Last Saturday I had an unexpected reunion with some of my old colleagues from the Dictionary of New Zealand biography project, but the occasion was a sad one – the farewell for Tairongo Amoamo, who passed away on 8 July. From 1990 to 2000, Tairongo was Māori editor for the Dictionary, with responsibility for translating the entries on Māori subjects into te reo. He was a native speaker of the language, and his reo was, as Ranginui Walker said in his eulogy, ‘impeccable’. Tairongo was passionate about his work on the Māori volumes, known as Ngā tāngata taumata rau – the people of many peaks. But he was much more than a translator – he was a generous teacher and friend to those of us who worked with him. Through him we were introduced to the important principles of tikanga and manners – imparted in a kindly, patient but very firm way! Listening to him talk in te reo to Māori visitors in the office revealed to us that it was a living language of everyday life, as well as being a vehicle for poetry and history. And he loved to recount the stories of the people whose lives we were recording – people like Tuakana Āporotanga, Te Pairi Tūterangi, and of course Mokomoko. When he told these stories with such relish, they became incredibly vivid, and their ongoing deep significance for him and many others was evident. It was a lesson that in this country, history is not just about the past.

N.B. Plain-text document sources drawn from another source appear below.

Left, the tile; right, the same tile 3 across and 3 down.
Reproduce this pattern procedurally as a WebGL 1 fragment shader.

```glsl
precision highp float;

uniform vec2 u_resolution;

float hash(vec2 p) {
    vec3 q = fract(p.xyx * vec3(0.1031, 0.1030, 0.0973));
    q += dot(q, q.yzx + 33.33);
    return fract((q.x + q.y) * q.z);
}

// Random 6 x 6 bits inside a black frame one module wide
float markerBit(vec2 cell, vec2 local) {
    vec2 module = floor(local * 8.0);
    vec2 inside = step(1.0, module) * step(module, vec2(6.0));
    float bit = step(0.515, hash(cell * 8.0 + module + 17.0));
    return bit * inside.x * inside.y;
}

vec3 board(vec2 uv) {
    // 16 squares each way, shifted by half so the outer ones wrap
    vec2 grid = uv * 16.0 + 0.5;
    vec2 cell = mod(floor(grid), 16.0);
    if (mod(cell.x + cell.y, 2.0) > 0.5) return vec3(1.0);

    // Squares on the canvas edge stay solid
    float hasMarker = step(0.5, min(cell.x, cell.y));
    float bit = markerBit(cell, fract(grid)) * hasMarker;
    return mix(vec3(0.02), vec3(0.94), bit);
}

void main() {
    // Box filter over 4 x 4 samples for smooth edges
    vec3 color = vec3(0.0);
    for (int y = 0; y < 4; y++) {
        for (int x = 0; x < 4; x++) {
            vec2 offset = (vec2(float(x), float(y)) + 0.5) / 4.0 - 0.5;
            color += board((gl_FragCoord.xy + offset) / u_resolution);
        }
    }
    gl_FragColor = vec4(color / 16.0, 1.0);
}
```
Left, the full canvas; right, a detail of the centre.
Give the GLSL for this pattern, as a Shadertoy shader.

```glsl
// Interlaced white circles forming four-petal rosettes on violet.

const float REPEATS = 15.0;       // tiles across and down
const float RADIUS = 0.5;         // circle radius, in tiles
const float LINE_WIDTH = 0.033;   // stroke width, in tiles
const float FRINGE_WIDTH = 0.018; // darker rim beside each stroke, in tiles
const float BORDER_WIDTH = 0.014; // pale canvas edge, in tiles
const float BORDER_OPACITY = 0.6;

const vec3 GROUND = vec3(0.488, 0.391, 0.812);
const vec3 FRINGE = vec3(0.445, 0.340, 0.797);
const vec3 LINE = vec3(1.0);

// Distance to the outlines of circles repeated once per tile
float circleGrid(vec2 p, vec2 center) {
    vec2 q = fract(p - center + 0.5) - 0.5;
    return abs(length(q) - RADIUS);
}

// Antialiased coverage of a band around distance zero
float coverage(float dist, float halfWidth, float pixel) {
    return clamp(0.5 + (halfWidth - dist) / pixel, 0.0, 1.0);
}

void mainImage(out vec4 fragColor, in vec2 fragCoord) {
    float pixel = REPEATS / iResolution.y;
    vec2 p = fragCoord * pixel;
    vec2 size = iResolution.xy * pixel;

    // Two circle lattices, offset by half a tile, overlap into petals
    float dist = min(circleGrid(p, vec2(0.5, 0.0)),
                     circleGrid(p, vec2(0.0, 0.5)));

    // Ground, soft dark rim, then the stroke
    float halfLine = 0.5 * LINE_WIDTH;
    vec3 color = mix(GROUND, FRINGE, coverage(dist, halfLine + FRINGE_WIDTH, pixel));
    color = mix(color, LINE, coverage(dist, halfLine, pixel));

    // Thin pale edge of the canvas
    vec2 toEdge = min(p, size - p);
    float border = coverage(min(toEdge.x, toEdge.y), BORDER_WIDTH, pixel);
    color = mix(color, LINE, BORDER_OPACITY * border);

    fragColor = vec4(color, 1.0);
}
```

Tairongo knew that at the Dictionary, we were making history in more than one way. His lasting achievement is his contribution to Ngā tāngata taumata rau, which when complete was the largest Māori-language work to be published since the translation of the Bible in the 19th century. It was the model for subsequent translation of Māori entries in Te Ara – the Encyclopedia of New Zealand. Haere rā Tairongo – your work will live on. Haere ki te kāinga i whakaritea e tō tātou Kaihanga mō tātou katoa.